WHAT THE TASK ASKS | Among the entries below, tally each line in which the word "none" is found, then state the tally alone.

EXCERPTED RECORDS |
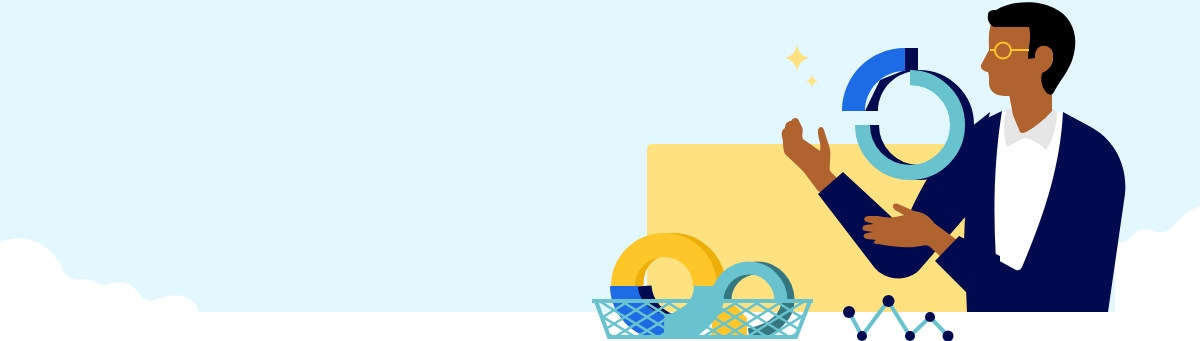
<!DOCTYPE html>
<html lang="en">
<head>
<meta charset="utf-8">
<title>Data rings banner</title>
<style>
:root{
  --sky:#e2f7ff; --white:#fff; --panel:#ffe17f; --navy:#000a4f; --blue:#1d6ce5;
  --teal:#68c3cf; --teal-deep:#35777f; --gold:#ffc629; --gold-deep:#ecae08;
  --skin:#b0622f; --hair:#000; --collar:#e6e6e6; --glasses:#ffc629;
}
html,body{margin:0;padding:0;overflow:hidden;background:var(--white)}
.banner{display:block;width:1200px;height:341px}
.sky{fill:var(--sky)} .white{fill:var(--white)} .panel{fill:var(--panel)}
.navy{fill:var(--navy)} .blue{fill:var(--blue)} .teal{fill:var(--teal)}
.gold{fill:var(--gold)}
.skin{fill:var(--skin)} .hair{fill:var(--hair)} .collar{fill:var(--collar)}
.ring{fill:none;stroke-width:15}
.ring.wide{stroke-width:24}
.ring.slim{stroke-width:13}
.s-navy{stroke:var(--navy)} .s-blue{stroke:var(--blue)} .s-teal{stroke:var(--teal)}
.s-teal-deep{stroke:var(--teal-deep)} .s-gold{stroke:var(--gold)} .s-gold-deep{stroke:var(--gold-deep)}
.wire{fill:none;stroke:var(--teal);stroke-width:2.5}
.rim{fill:none;stroke:var(--teal);stroke-width:4}
.trend{fill:none;stroke:var(--teal);stroke-width:4}
.specs{fill:none;stroke:var(--glasses);stroke-width:2}
</style>
</head>
<body>
<svg class="banner" viewBox="0 0 1200 341" role="img" aria-label="A man in a navy jacket presenting a ring chart beside a basket of ring charts">
  <defs>
    <clipPath id="basket-shape"><polygon points="595,301 811,301 796,338 609,338"/></clipPath>
    <clipPath id="above-base"><rect x="590" y="220" width="230" height="117"/></clipPath>
    <path id="spark" d="M0-13Q2-2 12 0Q2 2 0 13Q-2 2-12 0Q-2-2 0-13Z"/>
    <path id="strand-down" d="M0 299L66 340"/>
    <path id="strand-up" d="M0 340L66 299"/>
  </defs>

  <g id="backdrop">
    <rect class="sky" width="1200" height="312"/>
    <path class="white" d="M0 242C30 231 52 246 63 270C68 280 76 280 85 279C95 279 99 287 107 285C119 279 132 282 139 294C145 303 152 301 160 298C178 291 197 298 199 312V341H0Z"/>
    <path class="white" d="M1200 206C1187 211 1180 218 1173 226C1167 233 1161 234 1154 231C1146 227 1138 229 1132 236C1128 241 1122 243 1115 243V312H1200Z"/>
    <path class="panel" d="M647 312V149Q647 144 652 144H980V312Z"/>
  </g>

  <g id="sparkles" class="panel">
    <use href="#spark" x="797" y="58"/>
    <use href="#spark" transform="translate(812 81) scale(.5)"/>
  </g>

  <g id="presenter">
    <g id="raised-arm">
      <path class="skin" d="M818 191L803 171L785 154C782 147 784 142 782 137C781 131 783 129 785 128C785 123 788 121 791 121C793 117 798 117 799 121L802 127C804 131 801 135 803 139L820 151C822 144 817 136 818 130C819 126 823 126 824 130L830 149C831 158 829 166 830 171L840 181L826 195Z"/>
      <path class="navy" d="M843 172L818 194L874 267C885 281 909 283 921 268L966 216L990 112L975 124C945 145 925 180 911 210L897 222Z"/>
    </g>
    <g id="jacket">
      <path class="white" d="M1000 112L1064 112L1058 200L1021 275L990 262Z"/>
      <path class="navy" d="M1002 111L975 124L950 190L965 217L964 240L967 312H1108L1125 194C1128 164 1113 138 1089 126L1063 112C1060 170 1042 220 1022 267Q1020 271 1016 270L996 259C993 210 994 160 1002 111Z"/>
      <path class="collar" d="M1007 109C1003 122 1003 136 1007 147L1024 138C1033 139 1040 144 1046 150C1053 140 1057 126 1057 112L1050 107Z"/>
    </g>
    <g id="head">
      <path class="skin" d="M1009 94L1013 115L1020 132Q1022 134 1026 132C1035 127 1044 120 1052 111V86L1030 76Z"/>
      <path class="skin" d="M991 24C988 33 989 43 989 50L981 65C980 68 983 71 988 72C990 78 988 83 990 88C993 95 1000 96 1008 96L1036 92L1050 70V24Z"/>
      <path class="hair" d="M1029 27H994C990 25 987 21 988 15C988 10 993 10 996 10C1010 1 1037-1 1054 8C1069 15 1077 30 1075 47C1073 68 1061 78 1054 92Q1052 96 1048 94C1042 89 1040 80 1042 73C1048 71 1053 65 1053 57C1053 49 1048 45 1042 46C1037 47 1035 52 1035 58L1028 59C1028 47 1032 39 1029 27Z"/>
      <path class="skin" d="M1035 60C1034 51 1038 46 1044 46C1050 46 1053 51 1053 57C1053 65 1048 70 1041 71Z"/>
      <g class="specs"><circle cx="1003" cy="50.5" r="8"/><path d="M1011 50H1029M990 50H995"/></g>
    </g>
    <g id="lower-arm">
      <path class="skin" d="M957 240L934 223C929 215 922 212 914 211L898 204C893 202 891 207 895 210L904 215C895 218 886 218 878 216L868 216C863 217 863 221 867 222L874 224L865 225C861 227 862 231 866 231L873 232L867 233C862 234 863 238 867 239L876 240C872 242 874 244 878 244C889 246 903 248 914 247C921 246 926 244 929 246L942 258Z"/>
      <path class="navy" d="M959 236L935 261L968 294L1000 312V256L965 239Z"/>
    </g>
  </g>

  <g id="floating-chart">
    <path class="ring s-navy" d="M912 77.5H919A47.5 47.5 0 1 1 871.5 125"/>
    <path class="ring s-teal" d="M910 77.5A47.5 47.5 0 1 1 862.5 125"/>
    <path class="navy" d="M865 111H878C878 89 896 71 918 71V48H905V70L880 80Z"/>
    <path class="blue" d="M842 111C842 76 870 48 905 48V71C883 71 865 89 865 111Z"/>
    <path class="teal" d="M910 70C917 70 925 72 931 75L923 87Q917 85 910 85Z"/>
  </g>

  <g id="basket">
    <g id="large-ring" clip-path="url(#above-base)">
      <path class="ring s-gold-deep" d="M636 286A45 45 0 0 1 672 240.500A46 46 0 0 1 718 286"/>
      <path class="ring wide s-gold-deep" d="M666 245H672A42 42 0 0 1 714 286"/>
      <path class="ring s-gold-deep" d="M634 286A41 41 0 0 1 670 246"/>
      <path class="ring s-navy" d="M644 286A40 40 0 0 0 678 323"/>
      <path class="ring wide s-blue" d="M624 286A40 40 0 0 0 664 326"/>
      <path class="ring wide s-gold" d="M623 286A41 41 0 0 1 705 286"/>
      <path class="ring wide s-teal" d="M664 326A41 41 0 0 0 706 286"/>
      <path class="blue" d="M610 286H638C638 299 650 312 664 314V340C635 340 610 315 610 286Z"/>
      <path class="gold" d="M713 314L733 304L747 318V336H711Z"/>
    </g>
    <g id="small-ring" clip-path="url(#above-base)">
      <path class="ring slim s-teal-deep" d="M725 301A32 32 0 0 1 757 268A31 32 0 0 1 788 301C788 315 775 330 749 335"/>
      <path class="ring slim s-teal" d="M717 301A32 33 0 0 1 749 268A32 33 0 0 1 781 301"/>
      <path class="teal" d="M711 301H724C722 314 710 327 696 337H664C688 332 700 318 701 302Z"/>
    </g>
    <g id="lattice" class="wire" clip-path="url(#basket-shape)">
      <use href="#strand-down" x="552"/><use href="#strand-down" x="574"/><use href="#strand-down" x="596"/><use href="#strand-down" x="618"/><use href="#strand-down" x="640"/><use href="#strand-down" x="662"/><use href="#strand-down" x="684"/><use href="#strand-down" x="706"/><use href="#strand-down" x="728"/><use href="#strand-down" x="750"/><use href="#strand-down" x="772"/>
      <use href="#strand-up" x="566"/><use href="#strand-up" x="588"/><use href="#strand-up" x="610"/><use href="#strand-up" x="632"/><use href="#strand-up" x="654"/><use href="#strand-up" x="676"/><use href="#strand-up" x="698"/><use href="#strand-up" x="720"/><use href="#strand-up" x="742"/><use href="#strand-up" x="764"/><use href="#strand-up" x="786"/>
    </g>
    <path class="rim" d="M592 301H813M596 301L609 337H796L810 301"/>
  </g>

  <g id="trend-line">
    <polyline class="trend" points="849,312 862,336 888,301 910,336 930,317 948,336"/>
    <g class="navy">
      <circle cx="849" cy="312" r="6"/><circle cx="862" cy="336" r="5"/><circle cx="888.500" cy="301" r="6"/>
      <circle cx="910" cy="336" r="5"/><circle cx="930" cy="317" r="5"/><circle cx="948" cy="336" r="5.500"/>
    </g>
  </g>
</svg>
</body>
</html>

EXERCISE RESPONSE | 5